It might also be desirable to link the climate change question with the question of how to divide federal and state responsibilities for environmental and energy policy. Although virtually every study on the "future of environmental policy" since the first Earth Day in 1970 has recommended finding more rational ways to allocate these responsibilities, the old hodge-podge of intergovernmental duties and tensions persists.

The Clinton administration attempted some decentralization by offering to negotiate National Environmental Performance Partnership agreements with states. The goal was to spur more innovation and measurable performance improvements by offering states greater flexibility in regulatory compliance and in spending federal grant dollars. More than 40 states participated in some fashion, although it is not clear that they or the federal government have yet devoted much energy or creativity to this process.

The Bush administration could take this tool and invite states, individually or regionally, to outline a more state-based approach to climate change policy. It could challenge groups such as the National Governors Association, Environmental Council of the States, and National Association of State Energy Officials to weave a state-based strategy on greenhouse gas reductions into a larger compact on regulatory federalism. As long as performance measures were established—and goals attained—states could receive far more latitude than under traditional regulation. They could actively engage in interstate emissions trading, possibly making expanded use of interstate compacts or even state-to-nation trading as is now being examined between New Jersey and the Netherlands as well as a cluster of New England states and Maritime provinces.

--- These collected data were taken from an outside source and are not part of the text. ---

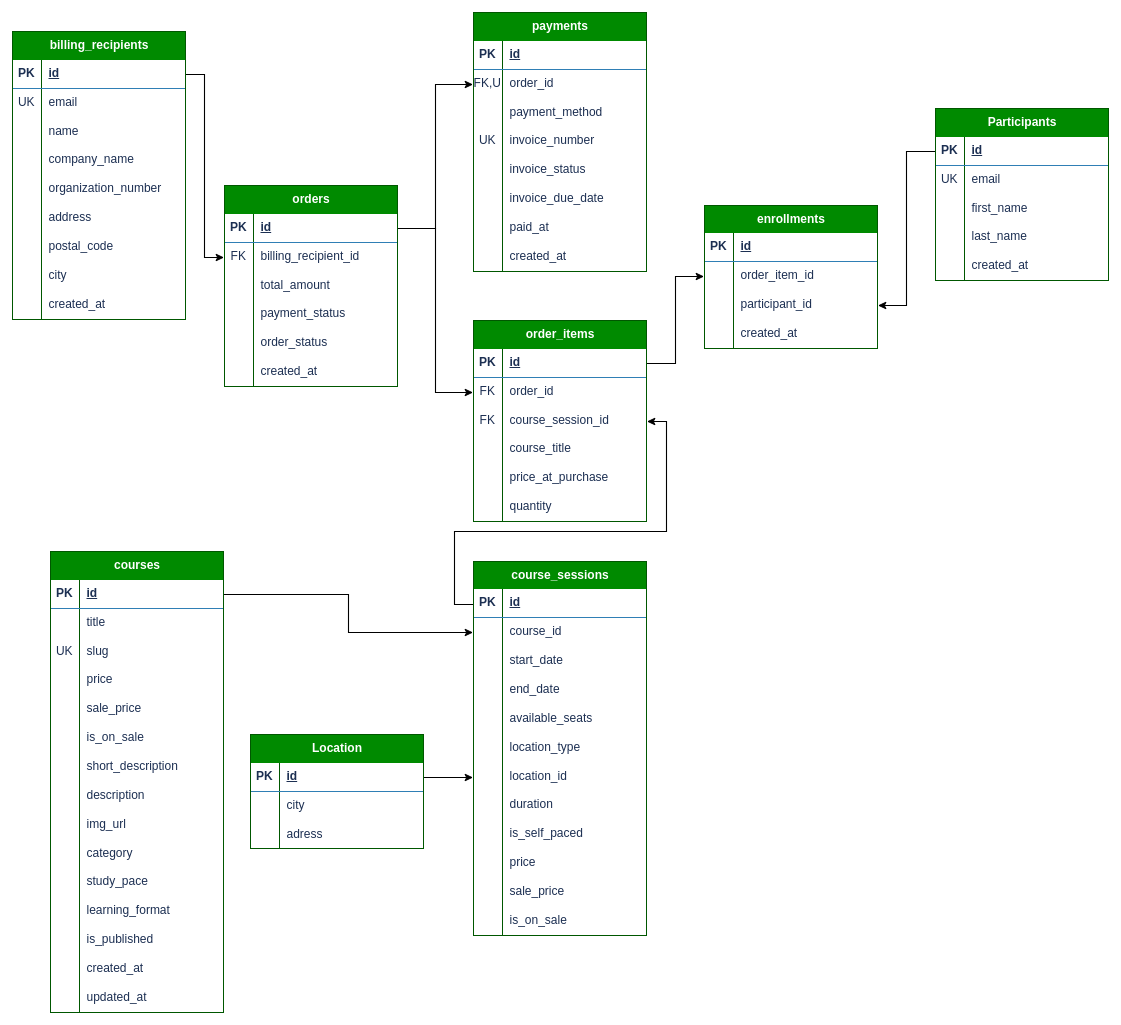
<!DOCTYPE html>
<html lang="en">
<head>
<meta charset="utf-8">
<title>Course booking entity diagram</title>
<style>
:root {
  --paper: #ffffff;
  --header: #008a00;
  --border: #005700;
  --key-line: #2f7fb5;
  --text: #1c2f52;
  --link: #000000;
  --row: 28.87px;
}
* { box-sizing: border-box; margin: 0; padding: 0; }
html, body { width: 1121px; height: 1025px; overflow: hidden; background: var(--paper); }
.diagram {
  position: relative;
  width: 1121px;
  height: 1025px;
  overflow: hidden;
  color: var(--text);
  font: 12px "Liberation Sans", Arial, sans-serif;
}
.relations { position: absolute; left: 0; top: 0; width: 1121px; height: 1025px; }
.relations .link { fill: none; stroke: var(--link); stroke-width: 1.1; }
.relations marker path { fill: var(--link); stroke: var(--link); stroke-linejoin: round; }
.entity {
  position: absolute;
  width: 174px;
  display: grid;
  grid-auto-rows: var(--row);
}
.entity::after { content: ""; position: absolute; inset: 0; border: 1px solid var(--border); }
.entity h2 {
  display: flex;
  align-items: center;
  justify-content: center;
  background: var(--header);
  color: var(--paper);
  font-size: 12px;
  font-weight: 700;
}
.row { display: grid; grid-template-columns: 29.5px 1fr; line-height: 27.4px; white-space: nowrap; }
.row b, .row i { font-style: normal; font-weight: 400; }
.row b { border-right: 1px solid var(--border); text-align: center; }
.row i { padding-left: 7px; }
.primary { border-bottom: 1px solid var(--key-line); }
.primary b, .primary i { font-weight: 700; }
.primary i { text-decoration: underline; }
#billing-recipients { left: 12px; top: 31px; }
#orders { left: 224px; top: 185px; }
#payments { left: 473px; top: 12px; }
#order-items { left: 473px; top: 320px; }
#enrollments { left: 704px; top: 204.5px; }
#participants { left: 935px; top: 108px; }
#courses { left: 50px; top: 551px; }
#location { left: 250px; top: 734px; }
#course-sessions { left: 473px; top: 560.5px; }
</style>
</head>
<body>
<main class="diagram">
  <section class="entity" id="billing-recipients">
    <h2>billing_recipients</h2>
    <div class="row primary"><b>PK</b><i>id</i></div>
    <div class="row"><b>UK</b><i>email</i></div>
    <div class="row"><b></b><i>name</i></div>
    <div class="row"><b></b><i>company_name</i></div>
    <div class="row"><b></b><i>organization_number</i></div>
    <div class="row"><b></b><i>address</i></div>
    <div class="row"><b></b><i>postal_code</i></div>
    <div class="row"><b></b><i>city</i></div>
    <div class="row"><b></b><i>created_at</i></div>
  </section>

  <section class="entity" id="orders">
    <h2>orders</h2>
    <div class="row primary"><b>PK</b><i>id</i></div>
    <div class="row"><b>FK</b><i>billing_recipient_id</i></div>
    <div class="row"><b></b><i>total_amount</i></div>
    <div class="row"><b></b><i>payment_status</i></div>
    <div class="row"><b></b><i>order_status</i></div>
    <div class="row"><b></b><i>created_at</i></div>
  </section>

  <section class="entity" id="payments">
    <h2>payments</h2>
    <div class="row primary"><b>PK</b><i>id</i></div>
    <div class="row"><b>FK,U</b><i>order_id</i></div>
    <div class="row"><b></b><i>payment_method</i></div>
    <div class="row"><b>UK</b><i>invoice_number</i></div>
    <div class="row"><b></b><i>invoice_status</i></div>
    <div class="row"><b></b><i>invoice_due_date</i></div>
    <div class="row"><b></b><i>paid_at</i></div>
    <div class="row"><b></b><i>created_at</i></div>
  </section>

  <section class="entity" id="order-items">
    <h2>order_items</h2>
    <div class="row primary"><b>PK</b><i>id</i></div>
    <div class="row"><b>FK</b><i>order_id</i></div>
    <div class="row"><b>FK</b><i>course_session_id</i></div>
    <div class="row"><b></b><i>course_title</i></div>
    <div class="row"><b></b><i>price_at_purchase</i></div>
    <div class="row"><b></b><i>quantity</i></div>
  </section>

  <section class="entity" id="enrollments">
    <h2>enrollments</h2>
    <div class="row primary"><b>PK</b><i>id</i></div>
    <div class="row"><b></b><i>order_item_id</i></div>
    <div class="row"><b></b><i>participant_id</i></div>
    <div class="row"><b></b><i>created_at</i></div>
  </section>

  <section class="entity" id="participants">
    <h2>Participants</h2>
    <div class="row primary"><b>PK</b><i>id</i></div>
    <div class="row"><b>UK</b><i>email</i></div>
    <div class="row"><b></b><i>first_name</i></div>
    <div class="row"><b></b><i>last_name</i></div>
    <div class="row"><b></b><i>created_at</i></div>
  </section>

  <section class="entity" id="courses">
    <h2>courses</h2>
    <div class="row primary"><b>PK</b><i>id</i></div>
    <div class="row"><b></b><i>title</i></div>
    <div class="row"><b>UK</b><i>slug</i></div>
    <div class="row"><b></b><i>price</i></div>
    <div class="row"><b></b><i>sale_price</i></div>
    <div class="row"><b></b><i>is_on_sale</i></div>
    <div class="row"><b></b><i>short_description</i></div>
    <div class="row"><b></b><i>description</i></div>
    <div class="row"><b></b><i>img_url</i></div>
    <div class="row"><b></b><i>category</i></div>
    <div class="row"><b></b><i>study_pace</i></div>
    <div class="row"><b></b><i>learning_format</i></div>
    <div class="row"><b></b><i>is_published</i></div>
    <div class="row"><b></b><i>created_at</i></div>
    <div class="row"><b></b><i>updated_at</i></div>
  </section>

  <section class="entity" id="location">
    <h2>Location</h2>
    <div class="row primary"><b>PK</b><i>id</i></div>
    <div class="row"><b></b><i>city</i></div>
    <div class="row"><b></b><i>adress</i></div>
  </section>

  <section class="entity" id="course-sessions">
    <h2>course_sessions</h2>
    <div class="row primary"><b>PK</b><i>id</i></div>
    <div class="row"><b></b><i>course_id</i></div>
    <div class="row"><b></b><i>start_date</i></div>
    <div class="row"><b></b><i>end_date</i></div>
    <div class="row"><b></b><i>available_seats</i></div>
    <div class="row"><b></b><i>location_type</i></div>
    <div class="row"><b></b><i>location_id</i></div>
    <div class="row"><b></b><i>duration</i></div>
    <div class="row"><b></b><i>is_self_paced</i></div>
    <div class="row"><b></b><i>price</i></div>
    <div class="row"><b></b><i>sale_price</i></div>
    <div class="row"><b></b><i>is_on_sale</i></div>
  </section>

  <svg class="relations" viewBox="0 0 1121 1025" aria-hidden="true">
    <defs>
      <marker id="arrow" markerUnits="userSpaceOnUse" markerWidth="10" markerHeight="10" refX="8" refY="5" orient="auto">
        <path d="M8 5 1 8.3 2.7 5 1 1.7Z"/>
      </marker>
    </defs>
    <g class="link" marker-end="url(#arrow)">
      <path marker-end="url(#arrow)" d="M186 74.5H204.5V257.5H223"/>
      <path marker-end="url(#arrow)" d="M398 228.5H435.5V84.5H472"/>
      <path marker-end="url(#arrow)" d="M398 228.5H435.5V392.5H472"/>
      <path marker-end="url(#arrow)" d="M647 363.5H675.5V276.5H703"/>
      <path marker-end="url(#arrow)" d="M935 151.5H906.5V305.5H879"/>
      <path marker-end="url(#arrow)" d="M473 604.5H454.5V531.5H666.5V421.5H648"/>
      <path marker-end="url(#arrow)" d="M224 594.5H348.5V632.5H472"/>
      <path marker-end="url(#arrow)" d="M424 777.5H472"/>
    </g>
  </svg>
</main>
</body>
</html>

Such a devolution of leadership would, in effect, reflect the policy reality of the past decade. Tapping into the experience of the states in setting realistic climate change policy—while recognizing its current limits—might finally move us beyond the fractious debate of the past decade.